**What needs to be done:**
Return, from the lines below, each one that includes the word "height".
======== Source data
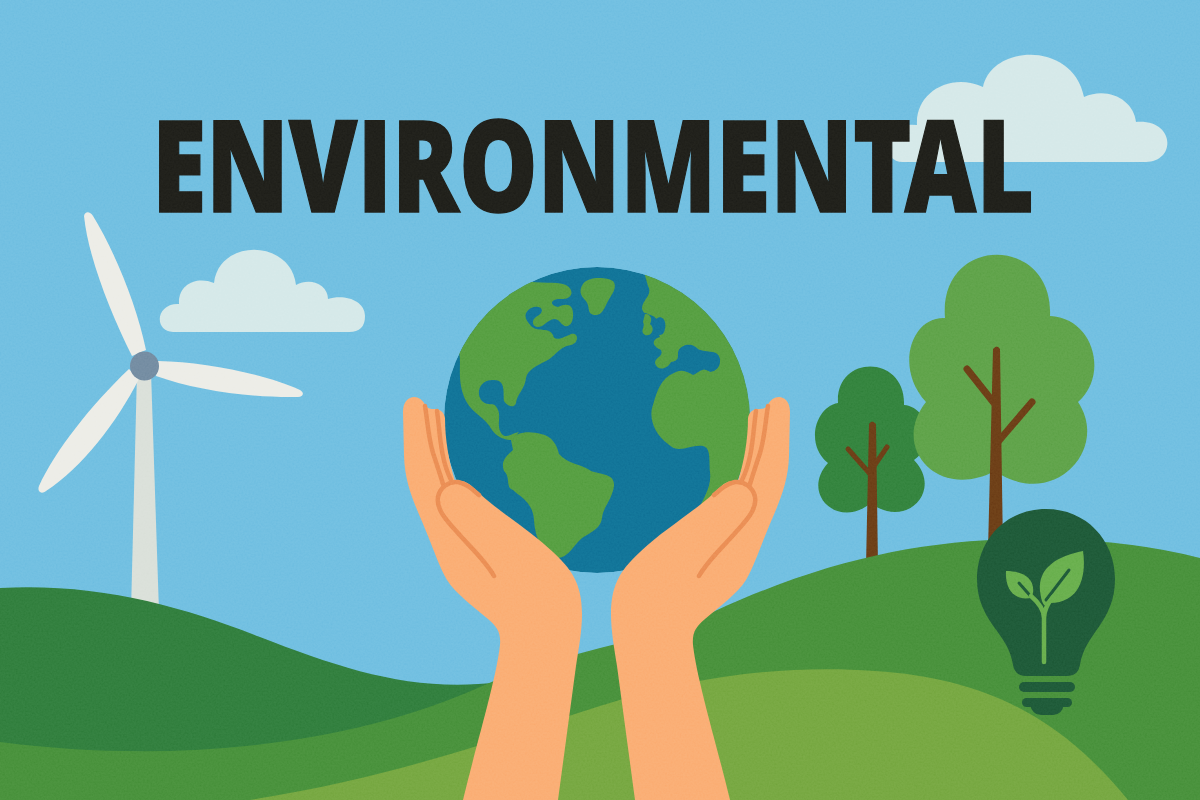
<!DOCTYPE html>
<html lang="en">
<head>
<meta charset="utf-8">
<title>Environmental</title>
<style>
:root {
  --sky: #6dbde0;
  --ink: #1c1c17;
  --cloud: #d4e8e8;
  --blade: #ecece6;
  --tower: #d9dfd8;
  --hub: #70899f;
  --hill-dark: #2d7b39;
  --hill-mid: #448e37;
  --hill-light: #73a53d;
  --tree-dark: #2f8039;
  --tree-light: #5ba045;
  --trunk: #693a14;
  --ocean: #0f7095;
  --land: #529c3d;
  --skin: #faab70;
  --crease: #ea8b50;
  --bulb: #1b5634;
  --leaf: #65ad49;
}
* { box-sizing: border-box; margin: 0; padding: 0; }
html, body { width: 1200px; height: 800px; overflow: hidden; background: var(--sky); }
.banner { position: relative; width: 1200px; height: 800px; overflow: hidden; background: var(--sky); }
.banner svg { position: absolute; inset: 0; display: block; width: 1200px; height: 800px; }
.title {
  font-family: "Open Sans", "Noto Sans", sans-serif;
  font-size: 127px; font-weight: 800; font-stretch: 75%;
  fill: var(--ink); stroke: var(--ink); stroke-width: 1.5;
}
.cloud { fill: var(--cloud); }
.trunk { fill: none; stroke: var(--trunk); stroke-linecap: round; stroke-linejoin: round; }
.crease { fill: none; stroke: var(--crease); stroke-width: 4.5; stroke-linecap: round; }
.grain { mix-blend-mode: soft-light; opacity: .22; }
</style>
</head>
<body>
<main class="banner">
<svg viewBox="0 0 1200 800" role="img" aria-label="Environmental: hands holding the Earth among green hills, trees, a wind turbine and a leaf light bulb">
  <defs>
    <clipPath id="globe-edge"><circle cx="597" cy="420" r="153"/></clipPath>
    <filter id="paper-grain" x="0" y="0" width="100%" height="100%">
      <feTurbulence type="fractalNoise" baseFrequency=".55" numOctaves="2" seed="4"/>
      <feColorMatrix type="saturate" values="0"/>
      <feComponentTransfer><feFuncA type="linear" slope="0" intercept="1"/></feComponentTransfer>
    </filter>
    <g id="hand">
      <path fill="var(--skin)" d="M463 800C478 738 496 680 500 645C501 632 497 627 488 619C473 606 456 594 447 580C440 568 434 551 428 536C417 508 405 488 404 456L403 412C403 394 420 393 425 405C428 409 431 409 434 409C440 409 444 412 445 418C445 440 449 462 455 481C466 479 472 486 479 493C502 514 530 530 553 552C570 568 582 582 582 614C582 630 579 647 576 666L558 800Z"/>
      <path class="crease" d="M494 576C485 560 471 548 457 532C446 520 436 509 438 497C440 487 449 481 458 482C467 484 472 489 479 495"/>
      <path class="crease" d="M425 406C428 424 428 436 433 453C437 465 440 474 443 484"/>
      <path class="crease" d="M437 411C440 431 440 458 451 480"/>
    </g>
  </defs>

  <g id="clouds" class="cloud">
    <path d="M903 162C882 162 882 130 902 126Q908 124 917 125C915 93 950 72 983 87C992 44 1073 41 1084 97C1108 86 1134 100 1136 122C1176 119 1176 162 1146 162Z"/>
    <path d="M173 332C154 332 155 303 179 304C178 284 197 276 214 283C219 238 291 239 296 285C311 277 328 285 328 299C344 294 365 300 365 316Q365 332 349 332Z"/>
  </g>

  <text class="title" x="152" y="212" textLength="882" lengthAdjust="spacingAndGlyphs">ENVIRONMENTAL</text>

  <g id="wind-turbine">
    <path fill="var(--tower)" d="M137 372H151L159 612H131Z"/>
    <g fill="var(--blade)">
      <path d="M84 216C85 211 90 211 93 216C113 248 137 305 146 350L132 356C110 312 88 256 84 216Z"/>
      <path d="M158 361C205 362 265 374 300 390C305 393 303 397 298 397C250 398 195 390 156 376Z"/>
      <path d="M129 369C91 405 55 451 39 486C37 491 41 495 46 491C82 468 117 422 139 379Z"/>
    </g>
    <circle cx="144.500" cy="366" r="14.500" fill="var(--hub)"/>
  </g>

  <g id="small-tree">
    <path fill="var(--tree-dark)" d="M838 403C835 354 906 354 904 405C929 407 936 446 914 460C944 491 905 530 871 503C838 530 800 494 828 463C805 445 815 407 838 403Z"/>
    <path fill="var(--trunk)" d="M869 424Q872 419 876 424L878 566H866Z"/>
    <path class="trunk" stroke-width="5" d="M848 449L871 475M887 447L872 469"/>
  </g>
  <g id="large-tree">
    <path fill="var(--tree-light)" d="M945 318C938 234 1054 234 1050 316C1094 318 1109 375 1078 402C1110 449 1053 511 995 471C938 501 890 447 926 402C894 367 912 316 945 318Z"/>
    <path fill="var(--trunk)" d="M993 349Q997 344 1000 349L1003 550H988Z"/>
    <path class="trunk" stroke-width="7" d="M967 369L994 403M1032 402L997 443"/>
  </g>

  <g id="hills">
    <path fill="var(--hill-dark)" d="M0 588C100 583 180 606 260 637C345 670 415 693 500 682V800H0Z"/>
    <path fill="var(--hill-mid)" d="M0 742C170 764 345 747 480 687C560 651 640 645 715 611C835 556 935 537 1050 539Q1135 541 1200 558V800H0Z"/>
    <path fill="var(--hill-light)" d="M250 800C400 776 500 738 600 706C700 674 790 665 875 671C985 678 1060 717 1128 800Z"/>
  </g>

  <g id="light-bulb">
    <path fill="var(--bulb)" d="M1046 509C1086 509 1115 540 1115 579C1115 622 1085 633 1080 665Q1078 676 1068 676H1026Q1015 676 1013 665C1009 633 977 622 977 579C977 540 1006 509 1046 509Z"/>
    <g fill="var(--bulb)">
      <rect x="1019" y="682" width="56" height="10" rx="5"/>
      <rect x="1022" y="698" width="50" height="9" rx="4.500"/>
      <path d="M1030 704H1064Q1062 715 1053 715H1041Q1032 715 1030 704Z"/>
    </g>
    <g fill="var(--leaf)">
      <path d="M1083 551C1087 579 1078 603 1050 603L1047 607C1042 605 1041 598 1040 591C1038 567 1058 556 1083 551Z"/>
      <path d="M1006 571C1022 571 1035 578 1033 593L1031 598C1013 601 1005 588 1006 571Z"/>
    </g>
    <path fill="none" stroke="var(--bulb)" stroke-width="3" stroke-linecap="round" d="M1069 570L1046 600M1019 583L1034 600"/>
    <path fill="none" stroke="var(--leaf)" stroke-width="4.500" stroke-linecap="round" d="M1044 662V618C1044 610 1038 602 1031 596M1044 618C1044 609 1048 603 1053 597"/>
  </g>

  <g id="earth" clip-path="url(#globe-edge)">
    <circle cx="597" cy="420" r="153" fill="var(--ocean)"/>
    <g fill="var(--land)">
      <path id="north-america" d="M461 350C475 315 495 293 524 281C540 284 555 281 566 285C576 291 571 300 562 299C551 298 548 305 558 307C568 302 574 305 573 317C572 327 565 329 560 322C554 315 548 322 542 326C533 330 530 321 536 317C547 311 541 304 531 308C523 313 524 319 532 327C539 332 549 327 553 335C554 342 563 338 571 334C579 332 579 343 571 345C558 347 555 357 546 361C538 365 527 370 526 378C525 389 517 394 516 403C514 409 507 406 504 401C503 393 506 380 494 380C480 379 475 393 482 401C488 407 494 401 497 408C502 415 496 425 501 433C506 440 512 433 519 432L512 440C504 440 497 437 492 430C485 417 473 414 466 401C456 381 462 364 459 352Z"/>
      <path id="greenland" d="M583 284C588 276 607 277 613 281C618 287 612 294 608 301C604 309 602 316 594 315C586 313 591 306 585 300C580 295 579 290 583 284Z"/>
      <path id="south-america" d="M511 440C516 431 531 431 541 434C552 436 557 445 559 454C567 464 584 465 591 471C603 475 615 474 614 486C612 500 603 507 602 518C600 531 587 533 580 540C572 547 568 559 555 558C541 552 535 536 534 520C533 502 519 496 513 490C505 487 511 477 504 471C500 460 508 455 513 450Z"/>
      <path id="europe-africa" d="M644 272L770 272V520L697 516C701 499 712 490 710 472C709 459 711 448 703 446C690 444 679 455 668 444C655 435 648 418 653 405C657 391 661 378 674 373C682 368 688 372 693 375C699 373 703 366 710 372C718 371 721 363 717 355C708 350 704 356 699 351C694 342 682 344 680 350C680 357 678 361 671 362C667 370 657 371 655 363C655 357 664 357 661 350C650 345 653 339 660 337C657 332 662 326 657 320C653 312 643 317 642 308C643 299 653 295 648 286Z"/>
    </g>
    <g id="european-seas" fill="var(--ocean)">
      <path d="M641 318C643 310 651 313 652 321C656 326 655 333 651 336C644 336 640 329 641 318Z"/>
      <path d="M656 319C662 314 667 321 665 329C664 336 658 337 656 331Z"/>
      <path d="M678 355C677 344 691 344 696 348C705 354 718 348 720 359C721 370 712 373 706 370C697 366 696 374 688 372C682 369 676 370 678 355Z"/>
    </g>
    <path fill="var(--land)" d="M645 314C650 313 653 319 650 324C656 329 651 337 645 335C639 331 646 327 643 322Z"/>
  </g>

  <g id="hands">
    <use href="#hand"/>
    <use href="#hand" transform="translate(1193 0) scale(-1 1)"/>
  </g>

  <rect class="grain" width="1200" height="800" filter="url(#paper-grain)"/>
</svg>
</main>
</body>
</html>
================
**Exercise solution:**
html, body { width: 1200px; height: 800px; overflow: hidden; background: var(--sky); }
.banner { position: relative; width: 1200px; height: 800px; overflow: hidden; background: var(--sky); }
.banner svg { position: absolute; inset: 0; display: block; width: 1200px; height: 800px; }
    <filter id="paper-grain" x="0" y="0" width="100%" height="100%">
      <rect x="1019" y="682" width="56" height="10" rx="5"/>
      <rect x="1022" y="698" width="50" height="9" rx="4.500"/>
  <rect class="grain" width="1200" height="800" filter="url(#paper-grain)"/>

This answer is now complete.